(Stored data)
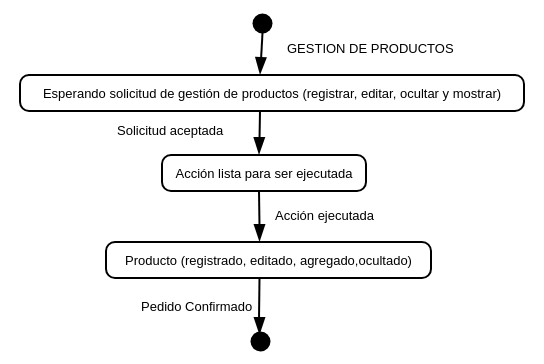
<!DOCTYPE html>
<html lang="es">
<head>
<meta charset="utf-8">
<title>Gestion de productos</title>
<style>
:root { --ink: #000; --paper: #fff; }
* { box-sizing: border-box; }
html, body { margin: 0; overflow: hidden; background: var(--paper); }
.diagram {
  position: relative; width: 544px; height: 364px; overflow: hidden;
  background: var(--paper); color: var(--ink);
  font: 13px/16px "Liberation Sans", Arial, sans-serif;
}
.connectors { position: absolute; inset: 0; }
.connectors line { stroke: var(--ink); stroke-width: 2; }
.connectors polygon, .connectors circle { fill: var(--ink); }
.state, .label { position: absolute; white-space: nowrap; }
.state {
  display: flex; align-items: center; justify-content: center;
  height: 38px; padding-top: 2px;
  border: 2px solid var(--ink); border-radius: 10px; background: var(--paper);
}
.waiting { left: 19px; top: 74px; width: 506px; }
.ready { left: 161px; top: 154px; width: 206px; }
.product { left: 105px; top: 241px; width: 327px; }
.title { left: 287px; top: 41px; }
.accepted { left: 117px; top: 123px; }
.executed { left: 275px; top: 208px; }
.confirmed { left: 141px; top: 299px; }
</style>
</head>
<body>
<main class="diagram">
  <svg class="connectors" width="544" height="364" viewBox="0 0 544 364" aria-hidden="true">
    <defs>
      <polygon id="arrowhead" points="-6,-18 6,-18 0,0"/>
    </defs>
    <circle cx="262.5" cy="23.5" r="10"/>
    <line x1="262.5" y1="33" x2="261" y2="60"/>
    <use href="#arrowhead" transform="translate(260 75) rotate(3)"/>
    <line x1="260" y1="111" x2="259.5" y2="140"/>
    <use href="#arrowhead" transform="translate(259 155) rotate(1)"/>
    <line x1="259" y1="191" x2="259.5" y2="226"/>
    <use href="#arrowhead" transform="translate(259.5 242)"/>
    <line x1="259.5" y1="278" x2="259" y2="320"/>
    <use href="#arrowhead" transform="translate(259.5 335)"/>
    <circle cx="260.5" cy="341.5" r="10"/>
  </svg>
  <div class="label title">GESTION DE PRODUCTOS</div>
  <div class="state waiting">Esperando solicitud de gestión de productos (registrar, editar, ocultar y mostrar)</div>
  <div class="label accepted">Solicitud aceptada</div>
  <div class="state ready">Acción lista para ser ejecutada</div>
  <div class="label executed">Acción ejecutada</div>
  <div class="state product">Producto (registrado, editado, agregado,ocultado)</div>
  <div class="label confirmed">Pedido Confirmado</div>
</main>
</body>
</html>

--

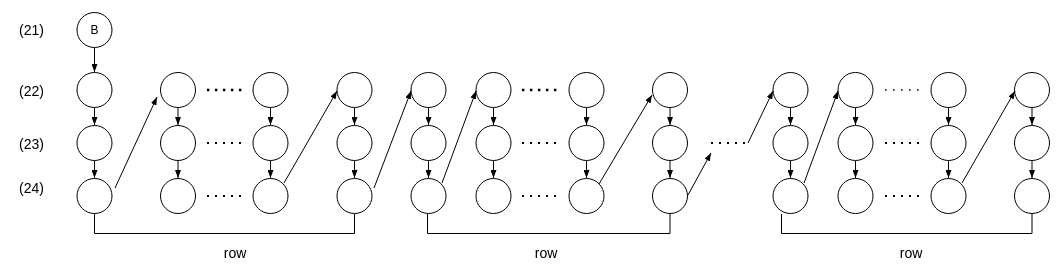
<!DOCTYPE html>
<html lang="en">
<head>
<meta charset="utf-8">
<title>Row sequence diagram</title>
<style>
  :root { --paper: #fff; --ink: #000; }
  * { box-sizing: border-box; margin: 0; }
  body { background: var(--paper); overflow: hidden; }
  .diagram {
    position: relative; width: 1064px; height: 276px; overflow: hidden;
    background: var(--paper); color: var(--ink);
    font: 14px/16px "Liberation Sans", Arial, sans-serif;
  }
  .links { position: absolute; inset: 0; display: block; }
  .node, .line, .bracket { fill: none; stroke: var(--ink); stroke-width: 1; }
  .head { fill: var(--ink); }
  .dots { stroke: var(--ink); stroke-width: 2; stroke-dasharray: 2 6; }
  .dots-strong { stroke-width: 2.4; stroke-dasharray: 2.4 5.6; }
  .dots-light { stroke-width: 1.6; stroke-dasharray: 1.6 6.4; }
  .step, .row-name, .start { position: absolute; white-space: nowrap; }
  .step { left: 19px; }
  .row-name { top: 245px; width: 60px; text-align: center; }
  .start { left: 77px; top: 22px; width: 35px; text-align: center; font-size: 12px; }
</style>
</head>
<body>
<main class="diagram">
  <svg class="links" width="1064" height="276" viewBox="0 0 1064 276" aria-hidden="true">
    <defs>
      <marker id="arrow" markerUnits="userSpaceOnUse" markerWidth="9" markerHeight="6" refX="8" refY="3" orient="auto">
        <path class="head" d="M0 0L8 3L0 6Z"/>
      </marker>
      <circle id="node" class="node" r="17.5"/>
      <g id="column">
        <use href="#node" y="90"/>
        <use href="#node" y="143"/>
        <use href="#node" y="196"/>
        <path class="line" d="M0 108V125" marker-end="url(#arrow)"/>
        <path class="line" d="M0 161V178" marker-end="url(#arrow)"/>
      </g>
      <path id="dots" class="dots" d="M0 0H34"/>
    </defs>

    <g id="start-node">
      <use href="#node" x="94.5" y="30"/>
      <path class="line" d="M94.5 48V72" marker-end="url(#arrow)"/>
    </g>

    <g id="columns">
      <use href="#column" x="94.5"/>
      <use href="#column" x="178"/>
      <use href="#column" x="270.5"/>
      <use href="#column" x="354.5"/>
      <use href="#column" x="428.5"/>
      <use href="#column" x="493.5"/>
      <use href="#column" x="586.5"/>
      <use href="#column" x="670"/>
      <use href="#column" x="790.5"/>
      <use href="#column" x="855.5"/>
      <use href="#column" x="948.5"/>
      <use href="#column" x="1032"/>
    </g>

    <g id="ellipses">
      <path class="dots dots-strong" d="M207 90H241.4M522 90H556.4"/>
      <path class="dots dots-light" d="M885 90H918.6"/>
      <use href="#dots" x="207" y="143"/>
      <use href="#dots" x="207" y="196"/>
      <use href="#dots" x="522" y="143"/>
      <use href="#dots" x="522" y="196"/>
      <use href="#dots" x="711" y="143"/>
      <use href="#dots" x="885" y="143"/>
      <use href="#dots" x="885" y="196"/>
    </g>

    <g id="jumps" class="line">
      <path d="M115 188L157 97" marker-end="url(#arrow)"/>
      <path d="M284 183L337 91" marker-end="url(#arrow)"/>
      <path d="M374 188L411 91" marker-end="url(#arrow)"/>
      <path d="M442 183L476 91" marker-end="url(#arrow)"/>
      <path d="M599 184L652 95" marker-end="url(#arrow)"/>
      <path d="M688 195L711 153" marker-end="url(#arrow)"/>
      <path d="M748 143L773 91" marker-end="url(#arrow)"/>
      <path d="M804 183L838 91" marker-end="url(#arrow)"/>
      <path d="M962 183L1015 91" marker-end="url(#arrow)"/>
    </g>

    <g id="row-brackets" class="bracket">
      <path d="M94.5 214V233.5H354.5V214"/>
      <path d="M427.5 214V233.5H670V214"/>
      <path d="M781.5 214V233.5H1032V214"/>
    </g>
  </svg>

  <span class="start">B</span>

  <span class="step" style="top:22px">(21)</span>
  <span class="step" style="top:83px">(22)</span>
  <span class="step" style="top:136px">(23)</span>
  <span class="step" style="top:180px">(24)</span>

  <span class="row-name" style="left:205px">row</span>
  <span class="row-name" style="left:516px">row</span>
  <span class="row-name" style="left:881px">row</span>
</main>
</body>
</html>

---

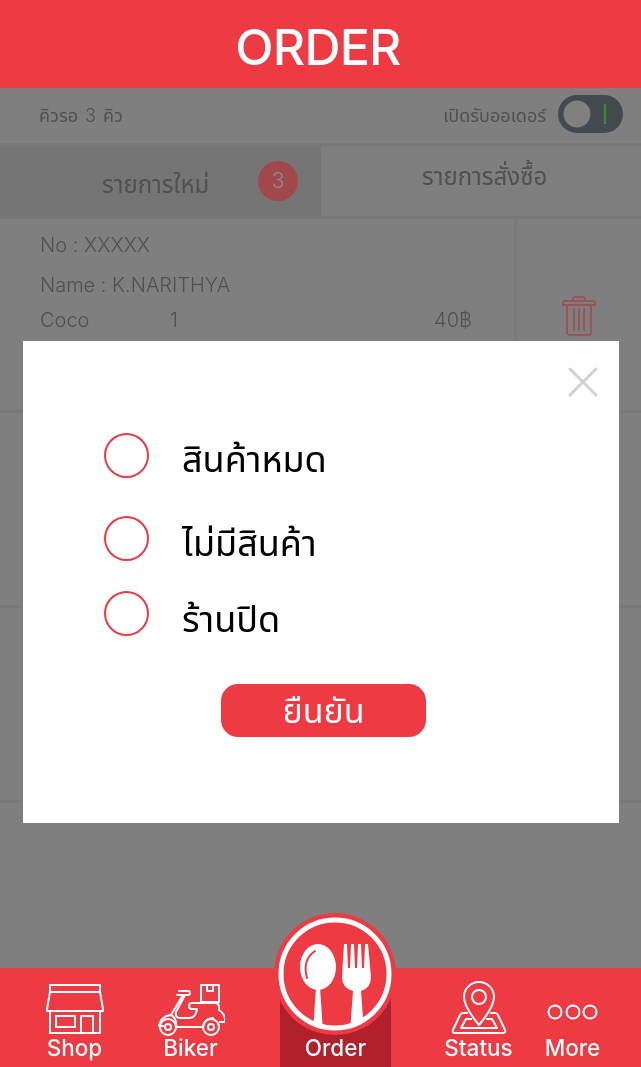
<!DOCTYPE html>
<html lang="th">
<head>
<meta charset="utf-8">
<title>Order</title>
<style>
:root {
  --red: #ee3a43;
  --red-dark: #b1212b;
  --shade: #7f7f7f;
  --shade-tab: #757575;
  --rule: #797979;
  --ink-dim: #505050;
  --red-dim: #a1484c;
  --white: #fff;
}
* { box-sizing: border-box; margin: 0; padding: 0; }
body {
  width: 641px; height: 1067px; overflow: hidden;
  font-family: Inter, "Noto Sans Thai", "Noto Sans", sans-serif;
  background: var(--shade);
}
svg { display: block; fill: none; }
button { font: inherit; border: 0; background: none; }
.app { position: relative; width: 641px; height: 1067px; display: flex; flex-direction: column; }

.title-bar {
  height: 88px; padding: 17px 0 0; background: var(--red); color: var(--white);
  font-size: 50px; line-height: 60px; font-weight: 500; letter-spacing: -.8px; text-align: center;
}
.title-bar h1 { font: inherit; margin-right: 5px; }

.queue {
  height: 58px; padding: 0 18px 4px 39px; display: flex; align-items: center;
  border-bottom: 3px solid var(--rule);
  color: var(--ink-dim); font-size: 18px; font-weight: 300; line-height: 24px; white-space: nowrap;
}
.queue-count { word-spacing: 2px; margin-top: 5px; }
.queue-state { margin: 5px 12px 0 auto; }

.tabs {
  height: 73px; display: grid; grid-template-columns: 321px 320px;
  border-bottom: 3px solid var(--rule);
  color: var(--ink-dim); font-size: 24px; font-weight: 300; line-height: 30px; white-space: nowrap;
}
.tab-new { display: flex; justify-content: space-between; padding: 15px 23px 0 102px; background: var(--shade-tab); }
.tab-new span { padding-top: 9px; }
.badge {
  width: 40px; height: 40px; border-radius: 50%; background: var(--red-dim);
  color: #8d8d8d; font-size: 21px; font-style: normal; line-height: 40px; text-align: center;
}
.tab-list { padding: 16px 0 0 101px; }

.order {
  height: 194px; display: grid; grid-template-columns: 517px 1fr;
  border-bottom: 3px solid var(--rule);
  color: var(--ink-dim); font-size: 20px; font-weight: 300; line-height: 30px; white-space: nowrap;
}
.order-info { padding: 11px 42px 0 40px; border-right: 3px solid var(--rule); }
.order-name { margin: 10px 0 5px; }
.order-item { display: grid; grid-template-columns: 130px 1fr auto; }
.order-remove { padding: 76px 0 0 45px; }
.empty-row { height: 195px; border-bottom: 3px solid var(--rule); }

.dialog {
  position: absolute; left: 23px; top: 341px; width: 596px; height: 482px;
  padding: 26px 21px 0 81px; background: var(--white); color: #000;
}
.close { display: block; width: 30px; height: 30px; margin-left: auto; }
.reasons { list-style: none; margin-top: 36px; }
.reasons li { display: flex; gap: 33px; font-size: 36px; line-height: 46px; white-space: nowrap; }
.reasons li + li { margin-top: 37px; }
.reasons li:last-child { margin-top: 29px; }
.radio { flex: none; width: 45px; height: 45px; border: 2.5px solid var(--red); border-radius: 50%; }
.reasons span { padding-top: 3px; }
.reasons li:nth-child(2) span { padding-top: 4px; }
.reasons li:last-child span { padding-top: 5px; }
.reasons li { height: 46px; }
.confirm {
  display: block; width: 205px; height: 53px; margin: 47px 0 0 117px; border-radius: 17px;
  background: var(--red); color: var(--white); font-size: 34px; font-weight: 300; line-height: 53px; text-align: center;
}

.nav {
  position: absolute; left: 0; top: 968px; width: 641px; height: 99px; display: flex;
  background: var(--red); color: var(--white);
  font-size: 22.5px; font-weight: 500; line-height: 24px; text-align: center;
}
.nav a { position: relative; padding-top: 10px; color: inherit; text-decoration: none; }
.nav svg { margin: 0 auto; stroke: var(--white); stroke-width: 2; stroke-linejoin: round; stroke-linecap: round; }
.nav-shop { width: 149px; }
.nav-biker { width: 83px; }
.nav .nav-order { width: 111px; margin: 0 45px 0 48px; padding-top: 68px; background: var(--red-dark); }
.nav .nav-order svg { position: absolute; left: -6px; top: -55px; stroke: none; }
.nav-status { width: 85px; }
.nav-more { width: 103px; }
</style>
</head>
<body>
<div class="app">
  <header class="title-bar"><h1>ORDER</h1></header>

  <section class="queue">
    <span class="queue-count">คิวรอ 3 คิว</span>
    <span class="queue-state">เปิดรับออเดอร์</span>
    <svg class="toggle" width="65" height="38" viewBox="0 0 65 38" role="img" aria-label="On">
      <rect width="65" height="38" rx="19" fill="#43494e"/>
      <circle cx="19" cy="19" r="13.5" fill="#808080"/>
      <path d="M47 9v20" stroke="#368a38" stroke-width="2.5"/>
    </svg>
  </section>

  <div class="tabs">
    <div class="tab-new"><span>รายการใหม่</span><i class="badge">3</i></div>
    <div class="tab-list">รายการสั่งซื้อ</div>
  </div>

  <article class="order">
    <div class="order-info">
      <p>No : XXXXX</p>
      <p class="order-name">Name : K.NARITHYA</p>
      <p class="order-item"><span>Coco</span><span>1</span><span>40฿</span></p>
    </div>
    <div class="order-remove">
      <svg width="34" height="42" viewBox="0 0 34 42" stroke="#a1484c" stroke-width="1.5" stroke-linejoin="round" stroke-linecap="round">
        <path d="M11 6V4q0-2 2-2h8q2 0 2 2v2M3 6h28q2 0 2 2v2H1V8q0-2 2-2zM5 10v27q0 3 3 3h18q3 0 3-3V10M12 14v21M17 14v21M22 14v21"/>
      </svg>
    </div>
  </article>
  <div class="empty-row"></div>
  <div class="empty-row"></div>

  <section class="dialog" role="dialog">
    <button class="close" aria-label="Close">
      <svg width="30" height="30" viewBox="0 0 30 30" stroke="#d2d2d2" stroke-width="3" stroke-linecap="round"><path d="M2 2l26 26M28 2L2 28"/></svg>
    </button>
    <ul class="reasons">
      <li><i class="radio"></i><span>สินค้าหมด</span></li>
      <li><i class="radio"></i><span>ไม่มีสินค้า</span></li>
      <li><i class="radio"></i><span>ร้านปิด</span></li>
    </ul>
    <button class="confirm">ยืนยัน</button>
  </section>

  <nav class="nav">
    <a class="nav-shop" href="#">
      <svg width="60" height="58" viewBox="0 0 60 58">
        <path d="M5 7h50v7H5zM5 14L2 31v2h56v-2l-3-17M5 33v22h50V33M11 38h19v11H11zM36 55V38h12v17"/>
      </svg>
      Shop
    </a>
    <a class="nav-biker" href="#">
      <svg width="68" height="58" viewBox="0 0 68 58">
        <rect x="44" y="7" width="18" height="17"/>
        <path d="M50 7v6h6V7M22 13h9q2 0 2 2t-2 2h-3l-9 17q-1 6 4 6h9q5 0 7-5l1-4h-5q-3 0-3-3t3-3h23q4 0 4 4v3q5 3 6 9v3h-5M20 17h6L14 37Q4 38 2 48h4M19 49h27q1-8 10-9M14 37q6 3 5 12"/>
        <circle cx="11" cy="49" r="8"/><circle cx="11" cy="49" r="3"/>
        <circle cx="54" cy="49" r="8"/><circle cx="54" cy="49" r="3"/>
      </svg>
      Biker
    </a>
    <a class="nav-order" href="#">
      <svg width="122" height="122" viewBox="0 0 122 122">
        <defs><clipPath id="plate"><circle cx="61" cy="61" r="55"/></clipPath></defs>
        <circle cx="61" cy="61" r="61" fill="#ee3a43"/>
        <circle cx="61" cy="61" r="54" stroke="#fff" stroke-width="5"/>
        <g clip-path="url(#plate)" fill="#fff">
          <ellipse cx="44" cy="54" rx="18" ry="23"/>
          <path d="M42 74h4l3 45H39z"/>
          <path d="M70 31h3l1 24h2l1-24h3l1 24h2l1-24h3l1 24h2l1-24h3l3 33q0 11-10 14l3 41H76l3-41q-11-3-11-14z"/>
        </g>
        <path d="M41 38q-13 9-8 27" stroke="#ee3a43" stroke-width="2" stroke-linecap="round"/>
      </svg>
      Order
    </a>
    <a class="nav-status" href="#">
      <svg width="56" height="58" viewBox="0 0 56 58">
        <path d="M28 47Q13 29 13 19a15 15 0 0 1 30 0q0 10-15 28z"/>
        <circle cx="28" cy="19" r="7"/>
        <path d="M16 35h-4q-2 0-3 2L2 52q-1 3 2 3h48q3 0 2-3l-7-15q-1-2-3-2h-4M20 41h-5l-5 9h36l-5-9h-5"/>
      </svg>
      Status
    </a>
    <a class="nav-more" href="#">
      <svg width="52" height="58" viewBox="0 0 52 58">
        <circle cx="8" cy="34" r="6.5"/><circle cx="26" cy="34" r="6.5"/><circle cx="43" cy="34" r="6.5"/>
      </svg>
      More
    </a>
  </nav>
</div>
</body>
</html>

● **Exercise description**
Lines that contain "Sans" should be pulled from the entries above and reported.

● **Exercise solution**
  font: 13px/16px "Liberation Sans", Arial, sans-serif;
    font: 14px/16px "Liberation Sans", Arial, sans-serif;
  font-family: Inter, "Noto Sans Thai", "Noto Sans", sans-serif;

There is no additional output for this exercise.